■ **Exercise brief**:
Find and copy every line in the records that includes the string "upper".

■ **Records provided**:
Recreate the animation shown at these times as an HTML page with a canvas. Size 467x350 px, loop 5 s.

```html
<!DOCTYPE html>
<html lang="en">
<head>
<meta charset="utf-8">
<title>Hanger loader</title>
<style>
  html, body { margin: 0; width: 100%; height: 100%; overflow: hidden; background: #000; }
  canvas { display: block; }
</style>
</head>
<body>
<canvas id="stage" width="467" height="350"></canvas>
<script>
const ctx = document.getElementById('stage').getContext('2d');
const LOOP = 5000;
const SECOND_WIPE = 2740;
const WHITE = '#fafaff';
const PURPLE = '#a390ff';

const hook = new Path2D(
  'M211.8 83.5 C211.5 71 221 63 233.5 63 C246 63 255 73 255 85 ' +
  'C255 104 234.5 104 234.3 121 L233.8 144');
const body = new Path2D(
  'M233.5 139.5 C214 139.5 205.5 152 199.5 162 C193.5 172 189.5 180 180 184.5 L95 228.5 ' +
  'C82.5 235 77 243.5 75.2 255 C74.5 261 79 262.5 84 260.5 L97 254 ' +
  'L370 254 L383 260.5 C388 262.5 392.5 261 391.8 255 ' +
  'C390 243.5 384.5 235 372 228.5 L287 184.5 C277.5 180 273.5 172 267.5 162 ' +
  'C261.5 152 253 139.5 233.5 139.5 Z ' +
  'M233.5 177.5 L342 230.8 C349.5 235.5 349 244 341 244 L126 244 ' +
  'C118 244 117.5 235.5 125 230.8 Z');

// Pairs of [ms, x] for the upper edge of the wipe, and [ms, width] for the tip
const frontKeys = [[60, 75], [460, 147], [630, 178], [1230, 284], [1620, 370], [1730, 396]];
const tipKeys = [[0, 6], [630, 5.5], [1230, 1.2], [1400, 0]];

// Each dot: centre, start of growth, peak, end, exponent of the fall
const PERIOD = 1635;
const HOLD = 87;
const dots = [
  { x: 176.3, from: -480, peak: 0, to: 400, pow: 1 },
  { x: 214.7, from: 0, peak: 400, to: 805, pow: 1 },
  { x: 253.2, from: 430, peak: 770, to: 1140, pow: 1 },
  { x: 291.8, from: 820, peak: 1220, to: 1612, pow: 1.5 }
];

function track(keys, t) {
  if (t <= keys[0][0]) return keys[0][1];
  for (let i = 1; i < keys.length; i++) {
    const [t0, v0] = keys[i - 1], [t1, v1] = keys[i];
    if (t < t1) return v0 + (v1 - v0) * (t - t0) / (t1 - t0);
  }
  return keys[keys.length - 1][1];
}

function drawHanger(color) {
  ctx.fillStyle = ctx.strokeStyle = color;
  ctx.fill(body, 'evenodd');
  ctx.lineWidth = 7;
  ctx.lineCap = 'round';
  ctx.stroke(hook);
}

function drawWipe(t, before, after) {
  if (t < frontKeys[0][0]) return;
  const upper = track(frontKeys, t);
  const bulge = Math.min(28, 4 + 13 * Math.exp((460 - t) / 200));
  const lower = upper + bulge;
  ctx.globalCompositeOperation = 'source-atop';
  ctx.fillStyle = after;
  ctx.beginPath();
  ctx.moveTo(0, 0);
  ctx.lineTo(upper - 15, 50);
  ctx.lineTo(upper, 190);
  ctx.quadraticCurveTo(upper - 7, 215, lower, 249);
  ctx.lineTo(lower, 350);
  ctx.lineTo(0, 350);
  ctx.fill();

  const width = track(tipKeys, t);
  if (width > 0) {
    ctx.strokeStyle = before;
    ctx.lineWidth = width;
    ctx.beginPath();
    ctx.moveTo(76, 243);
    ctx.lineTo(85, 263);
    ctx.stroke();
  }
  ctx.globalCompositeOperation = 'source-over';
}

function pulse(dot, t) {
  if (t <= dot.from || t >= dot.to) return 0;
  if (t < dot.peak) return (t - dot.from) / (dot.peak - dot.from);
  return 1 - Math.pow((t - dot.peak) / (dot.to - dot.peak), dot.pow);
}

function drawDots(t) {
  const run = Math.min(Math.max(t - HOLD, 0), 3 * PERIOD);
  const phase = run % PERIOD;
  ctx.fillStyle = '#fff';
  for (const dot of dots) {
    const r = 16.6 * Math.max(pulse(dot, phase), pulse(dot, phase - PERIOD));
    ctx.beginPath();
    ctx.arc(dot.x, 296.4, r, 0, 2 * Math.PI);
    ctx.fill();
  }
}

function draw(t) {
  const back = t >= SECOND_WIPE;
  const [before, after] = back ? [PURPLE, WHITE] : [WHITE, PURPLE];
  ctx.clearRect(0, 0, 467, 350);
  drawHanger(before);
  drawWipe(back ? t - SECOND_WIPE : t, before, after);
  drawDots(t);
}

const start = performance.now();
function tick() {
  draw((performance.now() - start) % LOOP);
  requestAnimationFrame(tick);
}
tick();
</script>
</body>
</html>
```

■ **Result**:
// Pairs of [ms, x] for the upper edge of the wipe, and [ms, width] for the tip
  const upper = track(frontKeys, t);
  const lower = upper + bulge;
  ctx.lineTo(upper - 15, 50);
  ctx.lineTo(upper, 190);
  ctx.quadraticCurveTo(upper - 7, 215, lower, 249);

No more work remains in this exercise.